Notes

Chapter 7: Mechanisms in Programs and Nature

Section 6: The Phenomenon of Continuity


History [of Central Limit Theorem]

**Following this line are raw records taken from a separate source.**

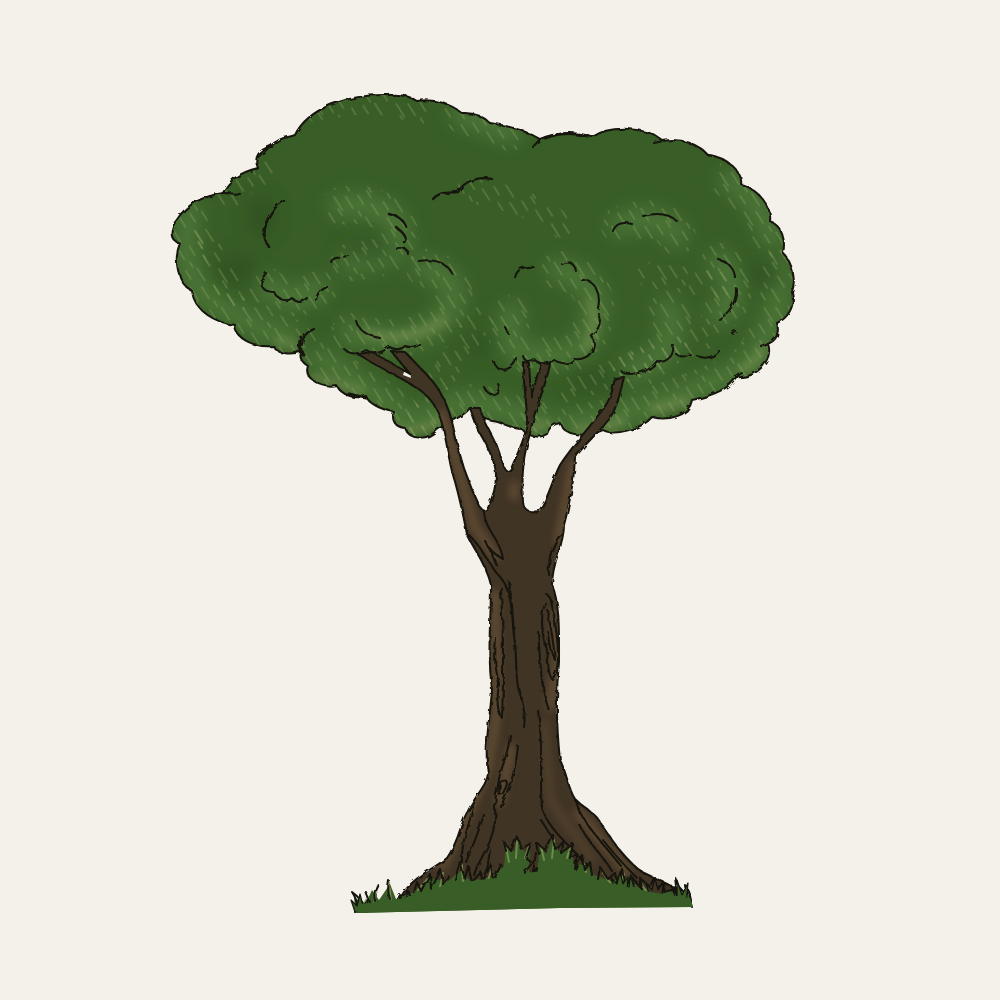
<!DOCTYPE html>
<html lang="en">
<head>
<meta charset="utf-8">
<title>Tree illustration</title>
<style>
:root{--paper:#f4f1ea;--leaf:#395d26;--leaf-mid:#4b7439;--leaf-light:#83995a;--leaf-dark:#2d5023;--bark:#403425;--bark-light:#806443;--ink:#15130e}
html,body{margin:0;height:100%;overflow:hidden;background:var(--paper)}
svg{display:block;width:1000px;height:1000px}
.leaf{fill:var(--leaf)}
.bark{fill:var(--bark)}
.ink{fill:none;stroke:var(--ink);stroke-width:2;stroke-linecap:round;stroke-linejoin:round}
.rim{fill:none;stroke-linecap:round;stroke-linejoin:round}
.glow{stroke:var(--leaf-mid);filter:url(#soft)}
.hatch{stroke:url(#strokes)}
.blade{fill:var(--leaf);stroke:var(--ink);stroke-width:1.2;stroke-linejoin:round}
</style>
</head>
<body>
<svg viewBox="0 0 1000 1000" role="img" aria-label="Hand-drawn broad tree with a green crown standing on a patch of grass">
<defs>
<filter id="soft" x="-20%" y="-20%" width="140%" height="140%"><feGaussianBlur stdDeviation="9"/></filter>
<filter id="soft-small" x="-30%" y="-30%" width="160%" height="160%"><feGaussianBlur stdDeviation="4"/></filter>
<filter id="rough" x="-5%" y="-5%" width="110%" height="110%"><feTurbulence type="fractalNoise" baseFrequency=".12" numOctaves="2" seed="4" result="n"/><feDisplacementMap in="SourceGraphic" in2="n" scale="4"/></filter>
<pattern id="strokes" width="34" height="46" patternUnits="userSpaceOnUse" patternTransform="rotate(-32)">
<path d="M3 2v13M9 22v16M14 6v10M19 28v14M25 10v15M30 33v11M6 34v8M22 1v6" fill="none" stroke="#93a765" stroke-width="1" stroke-linecap="round" opacity=".6"/>
</pattern>
<path id="crown" d="M180 243C168 240 170 228 178 218C188 203 204 196 223 193C229 179 241 172 258 168C253 157 259 150 271 146C279 137 287 138 295 135C308 108 348 94 388 95C401 94 411 97 417 101C436 98 452 105 462 113C475 112 485 118 490 123C511 126 528 132 540 139C556 132 576 132 592 137C610 125 646 126 663 141C682 137 699 145 708 155C727 157 743 172 741 184C759 190 772 207 770 221C782 226 786 240 783 253C793 263 796 281 792 292C796 308 786 319 777 323C780 335 775 341 768 344C774 360 756 379 736 377C729 391 706 397 692 400C689 417 667 421 652 417C641 430 613 436 603 430C585 438 564 436 560 423C552 424 549 428 547 434C540 439 528 437 522 429C508 428 500 421 492 421C483 419 476 413 470 408C462 419 448 421 437 430C427 441 409 440 405 428C395 427 391 420 394 412C380 409 368 403 366 396C354 400 341 394 337 386C323 389 303 379 308 366C300 361 299 355 302 351C291 356 275 353 274 346C257 348 235 340 235 325C216 323 194 311 192 291C178 284 173 260 180 243Z"/>
<path id="trunk" d="M358 354L372 352L410 374L391 351L405 352L428 376C442 391 449 408 453 426C458 452 466 479 480 507Q485 514 488 508C492 497 496 490 496 475C496 462 487 445 478 430L470 408L480 408C484 424 493 435 497 446L505 469Q508 473 511 469C518 452 527 435 527 420C527 401 523 383 523 362L529 363L531 397L541 363L550 364C546 386 538 401 533 420C530 436 525 449 524 460C522 475 522 488 523 502Q524 514 539 511C548 500 551 483 560 465C570 449 588 429 600 413C612 399 613 387 615 378L624 377C620 393 618 405 610 418C599 433 583 445 575 458C574 480 570 502 564 525C564 547 552 560 552 585C560 604 559 632 559 662C555 701 557 732 560 760C568 776 568 789 575 799C586 810 598 814 603 827C616 846 627 861 642 872L686 893L680 905H390L402 895C414 876 435 868 447 858C460 840 461 820 468 811C477 793 488 784 488 772C484 744 490 719 492 690C487 650 491 624 491 585C487 565 474 550 467 534C463 514 459 494 453 475C446 451 446 421 432 402C419 384 396 378 358 354Z"/>
<clipPath id="crown-area"><use href="#crown"/></clipPath>
<clipPath id="trunk-area"><use href="#trunk"/></clipPath>
<g id="lobe-edges">
<path d="M190 212C180 254 188 288 220 306S262 334 302 340C324 370 366 384 408 420"/>
<path d="M425 421C470 385 490 413 545 422M570 424C610 421 650 408 690 392S742 374 756 354S784 300 780 268"/>
<path d="M340 206C378 200 400 218 400 238S378 258 350 262"/>
<path d="M425 268C460 275 460 306 440 322S390 344 350 332"/>
<path d="M558 270C598 278 600 306 590 332S560 358 528 354S512 332 512 314"/>
<path d="M620 225C646 214 668 220 677 236M720 262C738 280 736 304 720 314M668 310C680 332 666 362 632 370"/>
<path d="M266 286C280 300 300 300 318 290M462 114C480 120 495 127 510 132M730 180C753 195 765 215 772 238"/>
</g>
<path id="tuft" d="M0 14L-7 -6L-1 5L-1 -11L4 4L10 -8L8 14Z"/>
<path id="small-tuft" d="M-5 10L-9 -2L-3 4L0 -8L3 4L8 -3L7 10Z"/>
</defs>

<rect width="1000" height="1000" fill="var(--paper)"/>

<g id="tree-crown">
<use href="#crown" class="leaf" filter="url(#rough)"/>
<g clip-path="url(#crown-area)">
<use href="#lobe-edges" class="rim glow" stroke-width="23"/>
<g fill="none" stroke="var(--leaf-light)" stroke-width="8" filter="url(#soft-small)" opacity=".55">
<path d="M388 424Q420 438 446 416M526 430L550 424M574 430Q604 430 626 420M650 410L690 400M740 370Q762 362 762 346M275 340L302 347M310 376L364 392M362 332Q410 346 446 318M590 298Q600 330 584 350"/>
</g>
<g fill="var(--leaf-dark)" filter="url(#soft)" opacity=".75">
<ellipse cx="237" cy="270" rx="20" ry="15"/><ellipse cx="370" cy="250" rx="28" ry="9"/><ellipse cx="765" cy="274" rx="18" ry="12"/><ellipse cx="310" cy="342" rx="10" ry="14"/><ellipse cx="480" cy="344" rx="16" ry="10"/><ellipse cx="592" cy="380" rx="24" ry="10"/><ellipse cx="262" cy="216" rx="14" ry="20"/>
</g>
<use href="#lobe-edges" class="rim hatch" stroke-width="38"/>
<g class="rim hatch" stroke-width="26">
<path d="M318 110Q370 92 420 112M228 196L260 172M205 240L235 300M470 190Q530 200 560 225M650 275L720 285M440 380L480 320M570 390L700 340"/>
</g>
</g>
<use href="#crown" class="ink" filter="url(#rough)"/>
<g class="ink" filter="url(#rough)">
<path d="M223 193L240 194M258 168L252 172M271 146L258 157M540 139L533 147M663 141L654 143M708 155L714 156M768 344L762 347M736 377L742 373"/>
<path d="M433 199C440 191 449 193 458 192C464 181 478 176 492 179" stroke-width="2.3"/>
<path d="M284 201C266 211 260 234 268 246M389 214Q403 217 406 227M397 228Q409 237 404 242" stroke-width="2.5"/>
<path d="M266 273C257 284 262 292 274 292C278 301 288 302 292 298Q300 306 307 298M331 262Q334 257 339 258M344 257L347 255M396 248Q408 247 408 254"/>
<path d="M419 261Q443 257 453 274M327 287Q317 291 316 300M345 350Q354 357 366 350Q377 357 389 347Q399 352 405 346Q414 349 419 344M356 321C359 331 368 336 380 338"/>
<path d="M515 278C517 267 526 266 534 267M562 264Q573 259 576 271M581 280C596 279 601 295 598 308M598 313C603 324 597 331 591 335C599 346 590 361 574 359C569 366 558 363 554 360Q542 368 534 359Q525 364 523 356M505 327L508 333"/>
<path d="M613 231C616 222 624 222 632 224M643 216Q665 210 677 221M718 259C730 262 735 271 735 278M736 288C737 303 728 314 719 319M735 331L732 333M673 345C675 358 663 364 657 361C649 374 628 376 622 372M676 354Q682 359 690 354M697 356Q710 361 719 351"/>
<path d="M485 388Q489 397 496 393Q501 389 498 384M494 362Q497 372 507 369Q516 365 516 358M314 329Q302 334 302 345"/>
<path d="M301 337Q297 348 303 354M545 138Q566 130 588 136M349 394L366 398" stroke-width="3"/>
</g>
</g>

<g id="tree-trunk">
<use href="#trunk" class="bark"/>
<g clip-path="url(#trunk-area)">
<g fill="none" stroke="var(--bark-light)" stroke-width="7" filter="url(#soft-small)" opacity=".65">
<path d="M440 410L456 460L474 526L498 560M495 590L497 710L488 768L466 818L440 870M555 610L557 660L550 710M574 460L558 544M576 810L630 875M512 745L499 805M514 482V500"/>
<path d="M544 720L550 800L594 862" opacity=".5"/>
</g>
</g>
<path d="M404 372L410 373L411 378L403 375Z" fill="var(--paper)"/>
<use href="#trunk" class="ink" filter="url(#rough)"/>
<g class="ink" filter="url(#rough)">
<path d="M484 512C485 530 501 540 503 559Q490 552 485 541M469 535C482 547 491 568 501 578C511 590 512 610 514 636C518 659 514 680 520 694C525 710 525 722 524 727"/>
<path d="M501 588C502 620 505 651 502 718C496 710 497 696 499 684M496 638C494 665 496 670 499 684M509 582Q513 608 514 635M489 548L497 566"/>
<path d="M562 533Q547 550 549 575M546 594C553 596 551 608 555 622C559 650 560 671 552 679C545 670 551 654 544 640C540 620 543 606 546 604M547 610Q553 635 555 660Q549 650 548 632M538 632C541 668 541 690 549 710"/>
<path d="M538 711C544 747 539 774 542 808C550 833 572 846 586 865M510 735C508 758 499 770 498 785C493 802 496 807 495 822C491 848 480 856 474 875M518 746C515 779 507 790 501 807M500 782Q507 778 507 784Q502 798 499 794Z"/>
<path d="M473 807C467 833 461 843 462 862M484 815C477 836 472 848 466 862M490 850L487 870M575 800C580 820 602 842 621 866M580 825C587 842 602 854 612 871M603 840Q617 858 637 878M541 820L553 839"/>
</g>
</g>

<g id="grass">
<path class="leaf" d="M356 913L354 898L366 903L372 890L379 900L390 884L396 899L414 892L430 878L447 882L462 870L470 881L492 877L504 866L506 845L514 852L518 837L524 852L530 847L529 872L537 873L540 846L546 854L553 836L558 851L571 849L574 865L586 864L594 875L612 881L628 877L639 888L660 889L678 894L688 889L693 907L560 908Z"/>
<g fill="none" stroke="var(--leaf-light)" stroke-width="2" stroke-linecap="round" opacity=".75">
<path d="M362 906L368 897M374 903L378 885M391 902L389 882M418 890L430 876M440 887L443 873M463 881L462 865M488 880L492 868M509 862L506 846M516 858L517 841M525 858L529 846M544 860L541 846M552 858L554 840M567 858L570 848M586 872L583 860M611 884L603 873M620 887L624 874M646 891L640 882M684 901L682 890"/>
</g>
<g class="ink" stroke-width="1.5" filter="url(#rough)">
<path d="M355 912Q360 904 352 892Q362 899 364 908M371 905L366 892M375 901Q373 891 378 884M390 899Q387 891 389 881M395 902L399 894L401 902M403 903L408 891L411 898"/>
<path d="M414 892L417 882L421 891L430 874L431 889L441 870L443 884L448 876M455 879L460 862L465 879L468 866L472 882L481 872L482 883L491 864L493 881L501 865"/>
<path d="M506 851L504 842L511 851L517 836L521 849L531 843L526 858L532 863L525 872L526 882L519 878L521 888L517 884M536 853L533 872L537 868L534 887L530 877L527 886"/>
<path d="M539 854L537 843L545 850L552 834L555 849L562 841L561 853L573 844L570 858L577 854L575 869L582 855L585 870L590 862L592 875"/>
<path d="M598 879L600 867L608 879L615 873L617 884L622 869L625 887L630 875L628 892L617 889M634 886L631 876L642 889L640 878L650 887L654 877L656 888L665 884L664 892L674 889L677 895L675 877Q678 889 686 893L685 885Q691 894 692 907"/>
</g>
<g class="blade">
<use href="#small-tuft" x="620" y="880"/><use href="#small-tuft" x="655" y="886" fill="var(--bark)"/><use href="#tuft" x="678" y="891"/><use href="#small-tuft" x="360" y="902"/>
</g>
<path class="leaf" d="M356 913L361 904L400 899L450 884L510 876L560 868L600 881L650 892L690 898L693 907L560 908Z"/>
</g>
</svg>
</body>
</html>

That averages of random numbers follow bell-shaped distributions was known in the late 1600s. The formula for the Gaussian distribution was derived by Abraham de Moivre around 1733 in connection with theoretical studies of gambling. In the late 1700s Pierre-Simon Laplace did this again to predict the distribution of comet orbits, and showed that the same results would be obtained for other underlying distributions. Carl Friedrich Gauss made connections to the distribution of observational errors, and the relevance of the Gaussian distribution to biological and social systems was noted. Progressively more general proofs of the Central Limit Theorem were given from the early 1800s to the 1930s. Many natural systems were found to exhibit Gaussian distributions—a typical example being height distributions for humans. (Weight distributions are however closer to lognormal; compare page 1003.) And when statistical methods such as analysis of variance became established in the early 1900s it became increasingly common to assume underlying Gaussian distributions. (Gaussian distributions were also found in statistical mechanics in the late 1800s.)


From Stephen Wolfram: A New Kind of Science [citation]